Americans are safer today from many forms of violent crime than they ever have been. And yet, people feel their families are at greater risk of violent harm. Explore the roles played by each of the following in this dilemma—the insurance industry, revision in tort law, and the burgeoning industry of risk management.
15: Fear of Cybercrime
On the internet, we’re never really sure we have enough security, and that vulnerability leads to fear. In fact, polls show that people fear cybercrime over violent crime by a three-to-one margin. Learn about the legal mechanisms that have been put in place to curb that vulnerability and what experts say we need to do to calm those fears.
16: Fear of Pandemics
While we often want to avoid fear, the truth is, fear is a great motivator that can provoke people to join together and fight when the fight is warranted. Explore the use of language in the early days of the COVID-19 pandemic. Was that a good time to use calming language to quell public fear? Would public fear have led to panic or to appropriate protective measures?
17: Fear of Climate Change
You’ve heard about climate change for years, but you might be surprised to learn just how widespread American fears about climate change really are. Explore this new “eco-anxiety” that mental health professionals are treating, and what people are, and are not, doing to protect themselves from the threat.
18: Fear of Corrupt Government Officials
When trust is broken, fear can arise. Using the infamous corruption of Boss Tweed as an example, explore the many ways in which former government officials lost that trust and stoked fear. But, as you will see, Americans are also hopeful and resilient, with the vast majority believing that trust in government can be improved.
19: Fear of the Supernatural
Why is it that belief, fear, and supernatural engagement are all on the rise while Americans report one of their biggest fears to be fear of the supernatural? Explore what neuroscientists and other professionals say about the supernatural and what could cause people to believe they have experienced an otherworldly encounter.
20: How Society Shapes Our Fears of Death and Dying
For centuries, the sick and dying remained in their homes surrounded by friends and family, and death was a familiar part of life. Today, we have removed that familiarity with death from our daily lives and tend to see it only when it occurs suddenly or traumatically. Explore how that shift happened over time and its consequences, including how it changed our fear of death.
21: Confronting Our Own Mortality
Each of us will eventually confront one absolute fact—we are mortal. Some psychologists believe this knowledge naturally leads to terror. But it doesn’t have to be that way. Discover how our awareness of our own mortality can be channeled into actions that can lead to a more fulfilling, productive life, and into emotions other than fear.
22: Understanding Trauma and Fear
Just over half of Americans will experience at least one traumatic event in their lives. Most people will not have lifelong effects from such an intensely terrifying experience, but some will.
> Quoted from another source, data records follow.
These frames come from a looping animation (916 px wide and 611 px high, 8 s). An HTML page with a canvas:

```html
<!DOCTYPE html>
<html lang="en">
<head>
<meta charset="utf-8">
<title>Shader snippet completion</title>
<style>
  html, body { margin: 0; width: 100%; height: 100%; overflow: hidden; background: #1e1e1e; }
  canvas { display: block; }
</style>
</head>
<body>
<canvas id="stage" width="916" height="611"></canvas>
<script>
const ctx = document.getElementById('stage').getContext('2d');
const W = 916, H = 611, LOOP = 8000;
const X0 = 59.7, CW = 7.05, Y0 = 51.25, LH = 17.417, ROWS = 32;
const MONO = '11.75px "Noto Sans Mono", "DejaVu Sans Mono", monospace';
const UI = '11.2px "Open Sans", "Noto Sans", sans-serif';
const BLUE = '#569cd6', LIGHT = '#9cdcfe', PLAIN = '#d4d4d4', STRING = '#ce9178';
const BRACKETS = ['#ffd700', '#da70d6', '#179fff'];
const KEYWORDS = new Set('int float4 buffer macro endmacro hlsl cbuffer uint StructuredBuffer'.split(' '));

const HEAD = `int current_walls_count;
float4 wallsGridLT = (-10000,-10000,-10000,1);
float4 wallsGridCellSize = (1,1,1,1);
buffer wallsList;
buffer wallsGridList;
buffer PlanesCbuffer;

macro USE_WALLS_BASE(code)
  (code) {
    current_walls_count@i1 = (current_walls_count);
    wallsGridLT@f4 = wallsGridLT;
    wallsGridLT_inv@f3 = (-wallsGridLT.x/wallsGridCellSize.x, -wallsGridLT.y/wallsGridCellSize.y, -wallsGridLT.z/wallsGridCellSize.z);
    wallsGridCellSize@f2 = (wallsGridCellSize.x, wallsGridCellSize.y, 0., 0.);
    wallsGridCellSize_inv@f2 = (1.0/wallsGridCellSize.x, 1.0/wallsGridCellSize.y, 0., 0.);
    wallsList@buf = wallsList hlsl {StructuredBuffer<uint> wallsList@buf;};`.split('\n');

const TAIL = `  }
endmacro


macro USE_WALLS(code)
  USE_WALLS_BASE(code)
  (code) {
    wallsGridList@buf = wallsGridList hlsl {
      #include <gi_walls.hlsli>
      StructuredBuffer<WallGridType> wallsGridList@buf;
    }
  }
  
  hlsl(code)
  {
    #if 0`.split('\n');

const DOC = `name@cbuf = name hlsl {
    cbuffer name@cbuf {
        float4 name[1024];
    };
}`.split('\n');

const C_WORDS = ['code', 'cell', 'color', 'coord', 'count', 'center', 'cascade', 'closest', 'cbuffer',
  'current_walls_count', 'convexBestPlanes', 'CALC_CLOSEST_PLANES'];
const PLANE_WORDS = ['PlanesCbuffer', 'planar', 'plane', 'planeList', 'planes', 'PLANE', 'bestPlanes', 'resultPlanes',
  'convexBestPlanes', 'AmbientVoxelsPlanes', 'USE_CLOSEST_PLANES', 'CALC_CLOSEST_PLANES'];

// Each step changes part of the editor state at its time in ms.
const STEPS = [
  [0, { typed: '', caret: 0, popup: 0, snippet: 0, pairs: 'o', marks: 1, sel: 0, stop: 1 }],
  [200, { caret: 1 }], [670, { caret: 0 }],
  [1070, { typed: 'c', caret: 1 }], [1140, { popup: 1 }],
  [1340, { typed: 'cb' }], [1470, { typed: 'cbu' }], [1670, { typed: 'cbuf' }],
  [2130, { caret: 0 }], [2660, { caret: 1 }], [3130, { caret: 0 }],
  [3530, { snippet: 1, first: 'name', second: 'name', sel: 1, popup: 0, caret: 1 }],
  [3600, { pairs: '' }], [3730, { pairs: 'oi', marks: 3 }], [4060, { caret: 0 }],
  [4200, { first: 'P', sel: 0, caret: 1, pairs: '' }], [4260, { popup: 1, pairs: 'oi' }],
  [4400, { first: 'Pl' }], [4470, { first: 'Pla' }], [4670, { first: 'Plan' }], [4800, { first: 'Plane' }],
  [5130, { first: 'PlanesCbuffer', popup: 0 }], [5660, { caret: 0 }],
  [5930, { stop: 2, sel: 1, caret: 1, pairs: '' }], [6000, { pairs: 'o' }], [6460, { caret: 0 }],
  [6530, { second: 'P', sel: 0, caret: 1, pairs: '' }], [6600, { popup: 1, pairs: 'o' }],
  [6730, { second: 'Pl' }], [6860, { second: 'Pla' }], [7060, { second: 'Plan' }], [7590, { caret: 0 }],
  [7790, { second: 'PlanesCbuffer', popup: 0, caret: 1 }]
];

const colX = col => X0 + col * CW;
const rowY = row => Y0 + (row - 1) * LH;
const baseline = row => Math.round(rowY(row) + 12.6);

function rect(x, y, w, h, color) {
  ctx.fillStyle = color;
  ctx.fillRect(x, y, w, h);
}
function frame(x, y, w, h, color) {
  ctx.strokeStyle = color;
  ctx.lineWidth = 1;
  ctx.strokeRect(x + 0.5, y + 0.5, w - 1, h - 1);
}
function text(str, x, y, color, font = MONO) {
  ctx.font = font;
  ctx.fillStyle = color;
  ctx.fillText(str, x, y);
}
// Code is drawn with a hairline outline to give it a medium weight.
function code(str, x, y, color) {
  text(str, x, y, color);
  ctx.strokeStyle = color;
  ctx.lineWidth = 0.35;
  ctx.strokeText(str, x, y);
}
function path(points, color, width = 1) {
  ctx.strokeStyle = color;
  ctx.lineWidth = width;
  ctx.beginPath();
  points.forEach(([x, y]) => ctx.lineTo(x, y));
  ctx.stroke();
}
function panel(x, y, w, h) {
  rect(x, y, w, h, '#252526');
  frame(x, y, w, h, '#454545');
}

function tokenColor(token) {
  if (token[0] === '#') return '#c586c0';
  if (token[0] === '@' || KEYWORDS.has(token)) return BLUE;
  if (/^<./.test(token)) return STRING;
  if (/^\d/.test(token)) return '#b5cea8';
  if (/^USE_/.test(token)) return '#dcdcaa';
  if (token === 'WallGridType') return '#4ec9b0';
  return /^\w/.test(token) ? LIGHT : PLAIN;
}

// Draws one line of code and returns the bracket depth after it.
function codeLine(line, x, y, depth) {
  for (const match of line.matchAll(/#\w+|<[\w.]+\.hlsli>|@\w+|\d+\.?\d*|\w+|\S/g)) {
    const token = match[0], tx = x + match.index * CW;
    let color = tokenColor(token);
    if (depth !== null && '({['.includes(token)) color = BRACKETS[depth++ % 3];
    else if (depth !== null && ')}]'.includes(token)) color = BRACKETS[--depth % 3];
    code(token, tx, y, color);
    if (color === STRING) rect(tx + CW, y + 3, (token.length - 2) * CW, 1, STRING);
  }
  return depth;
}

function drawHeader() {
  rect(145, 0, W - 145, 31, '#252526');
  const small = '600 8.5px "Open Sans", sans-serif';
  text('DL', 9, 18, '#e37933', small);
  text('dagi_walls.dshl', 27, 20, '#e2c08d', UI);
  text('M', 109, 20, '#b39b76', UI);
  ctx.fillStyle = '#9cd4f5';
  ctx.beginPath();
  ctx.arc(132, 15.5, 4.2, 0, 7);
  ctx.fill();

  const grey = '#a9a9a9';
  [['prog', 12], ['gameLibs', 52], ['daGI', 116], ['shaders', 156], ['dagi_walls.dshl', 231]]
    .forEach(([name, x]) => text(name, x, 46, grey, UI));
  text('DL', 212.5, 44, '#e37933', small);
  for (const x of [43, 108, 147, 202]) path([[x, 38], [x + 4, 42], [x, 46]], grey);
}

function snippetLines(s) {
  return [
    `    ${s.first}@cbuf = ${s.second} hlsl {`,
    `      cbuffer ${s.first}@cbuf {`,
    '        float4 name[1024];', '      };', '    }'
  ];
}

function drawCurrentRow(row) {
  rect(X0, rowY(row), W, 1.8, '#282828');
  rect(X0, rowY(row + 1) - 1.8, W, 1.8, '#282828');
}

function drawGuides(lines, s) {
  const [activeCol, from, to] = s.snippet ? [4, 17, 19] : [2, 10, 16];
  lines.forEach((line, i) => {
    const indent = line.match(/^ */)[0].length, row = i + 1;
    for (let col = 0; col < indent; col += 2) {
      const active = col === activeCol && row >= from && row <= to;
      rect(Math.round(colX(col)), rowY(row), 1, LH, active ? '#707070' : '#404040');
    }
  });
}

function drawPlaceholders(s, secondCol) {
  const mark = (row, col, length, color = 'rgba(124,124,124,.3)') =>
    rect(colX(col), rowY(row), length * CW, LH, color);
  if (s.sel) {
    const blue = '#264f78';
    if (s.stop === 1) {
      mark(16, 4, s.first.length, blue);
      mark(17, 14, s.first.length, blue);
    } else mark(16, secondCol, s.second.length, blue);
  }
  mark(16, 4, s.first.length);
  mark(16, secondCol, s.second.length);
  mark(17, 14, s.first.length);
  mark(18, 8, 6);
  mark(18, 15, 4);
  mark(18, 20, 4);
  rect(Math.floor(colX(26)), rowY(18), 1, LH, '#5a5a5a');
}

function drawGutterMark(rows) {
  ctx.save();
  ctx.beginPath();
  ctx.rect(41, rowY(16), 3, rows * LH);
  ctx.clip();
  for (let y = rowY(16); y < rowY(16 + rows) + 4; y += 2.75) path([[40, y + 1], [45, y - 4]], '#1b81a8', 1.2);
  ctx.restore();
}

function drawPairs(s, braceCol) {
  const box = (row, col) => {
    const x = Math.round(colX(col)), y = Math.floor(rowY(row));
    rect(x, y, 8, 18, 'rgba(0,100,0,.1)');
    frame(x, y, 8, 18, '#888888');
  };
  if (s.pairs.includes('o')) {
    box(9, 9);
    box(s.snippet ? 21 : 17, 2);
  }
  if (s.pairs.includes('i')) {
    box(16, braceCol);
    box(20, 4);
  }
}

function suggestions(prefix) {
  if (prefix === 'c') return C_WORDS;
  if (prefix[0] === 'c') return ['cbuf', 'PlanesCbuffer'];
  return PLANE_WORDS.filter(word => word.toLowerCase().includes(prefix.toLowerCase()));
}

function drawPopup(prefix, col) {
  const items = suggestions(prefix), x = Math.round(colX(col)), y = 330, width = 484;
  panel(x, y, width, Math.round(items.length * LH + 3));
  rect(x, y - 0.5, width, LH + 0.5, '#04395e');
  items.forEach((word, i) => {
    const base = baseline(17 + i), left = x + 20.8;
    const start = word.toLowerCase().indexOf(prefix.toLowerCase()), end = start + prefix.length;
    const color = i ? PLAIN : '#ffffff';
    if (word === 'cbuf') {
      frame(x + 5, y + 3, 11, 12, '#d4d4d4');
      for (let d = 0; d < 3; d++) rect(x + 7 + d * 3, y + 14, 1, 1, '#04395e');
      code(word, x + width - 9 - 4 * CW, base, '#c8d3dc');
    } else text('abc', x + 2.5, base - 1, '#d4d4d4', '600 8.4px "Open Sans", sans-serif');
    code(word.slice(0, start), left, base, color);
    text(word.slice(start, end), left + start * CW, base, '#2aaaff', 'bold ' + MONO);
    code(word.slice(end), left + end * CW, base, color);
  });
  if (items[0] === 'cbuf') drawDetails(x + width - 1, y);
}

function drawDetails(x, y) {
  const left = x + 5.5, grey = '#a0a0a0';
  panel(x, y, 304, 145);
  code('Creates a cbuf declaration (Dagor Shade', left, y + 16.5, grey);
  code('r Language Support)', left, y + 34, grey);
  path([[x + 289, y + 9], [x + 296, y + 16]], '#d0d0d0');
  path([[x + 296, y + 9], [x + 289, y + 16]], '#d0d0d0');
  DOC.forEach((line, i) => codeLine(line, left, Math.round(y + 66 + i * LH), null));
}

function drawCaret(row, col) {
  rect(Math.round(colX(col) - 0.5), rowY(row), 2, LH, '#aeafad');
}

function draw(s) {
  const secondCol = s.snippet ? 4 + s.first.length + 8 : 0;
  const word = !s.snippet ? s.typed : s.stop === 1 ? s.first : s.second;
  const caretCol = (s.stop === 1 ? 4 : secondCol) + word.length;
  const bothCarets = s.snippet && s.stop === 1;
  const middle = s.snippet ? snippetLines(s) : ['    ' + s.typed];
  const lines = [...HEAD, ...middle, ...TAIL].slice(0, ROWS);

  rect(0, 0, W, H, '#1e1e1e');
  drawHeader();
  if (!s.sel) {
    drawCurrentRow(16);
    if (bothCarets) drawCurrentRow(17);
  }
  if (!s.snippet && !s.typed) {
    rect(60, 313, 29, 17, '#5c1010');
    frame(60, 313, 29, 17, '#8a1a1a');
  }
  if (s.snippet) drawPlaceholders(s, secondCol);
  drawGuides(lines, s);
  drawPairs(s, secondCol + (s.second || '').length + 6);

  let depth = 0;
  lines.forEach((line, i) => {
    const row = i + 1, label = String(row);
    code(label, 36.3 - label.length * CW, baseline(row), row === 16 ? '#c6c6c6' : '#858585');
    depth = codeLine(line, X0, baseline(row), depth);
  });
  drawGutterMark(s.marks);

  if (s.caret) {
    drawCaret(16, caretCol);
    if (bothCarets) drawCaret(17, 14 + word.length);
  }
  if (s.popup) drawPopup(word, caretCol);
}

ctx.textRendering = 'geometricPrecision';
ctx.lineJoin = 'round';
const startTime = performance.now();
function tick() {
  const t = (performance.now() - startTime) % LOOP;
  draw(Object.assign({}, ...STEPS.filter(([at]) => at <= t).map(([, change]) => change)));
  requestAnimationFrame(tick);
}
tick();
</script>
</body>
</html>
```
Explore the factors that influence our responses to frightening experiences—from the influence of genes, how we form memories, how in touch we are with our bodies, and more.
23: Managing Fear with Mindfulness
At some point, we are all going to have the “most” terrifying experience of our lives. You might assume the results of that experience would necessarily be negative, but that certainly doesn’t have to be the case. Explore the factors that affect how an individual responds to trauma, including interoceptive awareness, and the possibility of posttraumatic growth.
24: Using Fear to Fight Fear
Social anxiety disorder—a persistent and intense fear of being negatively judged in social situations—is one of the most common mental health challenges in the United States. Many treatments, including cognitive behavioral therapy, have been proven effective, but all have limitations. Discover “fun-scary” therapy—and why the initial data shows this unusual-sounding approach could be so beneficial.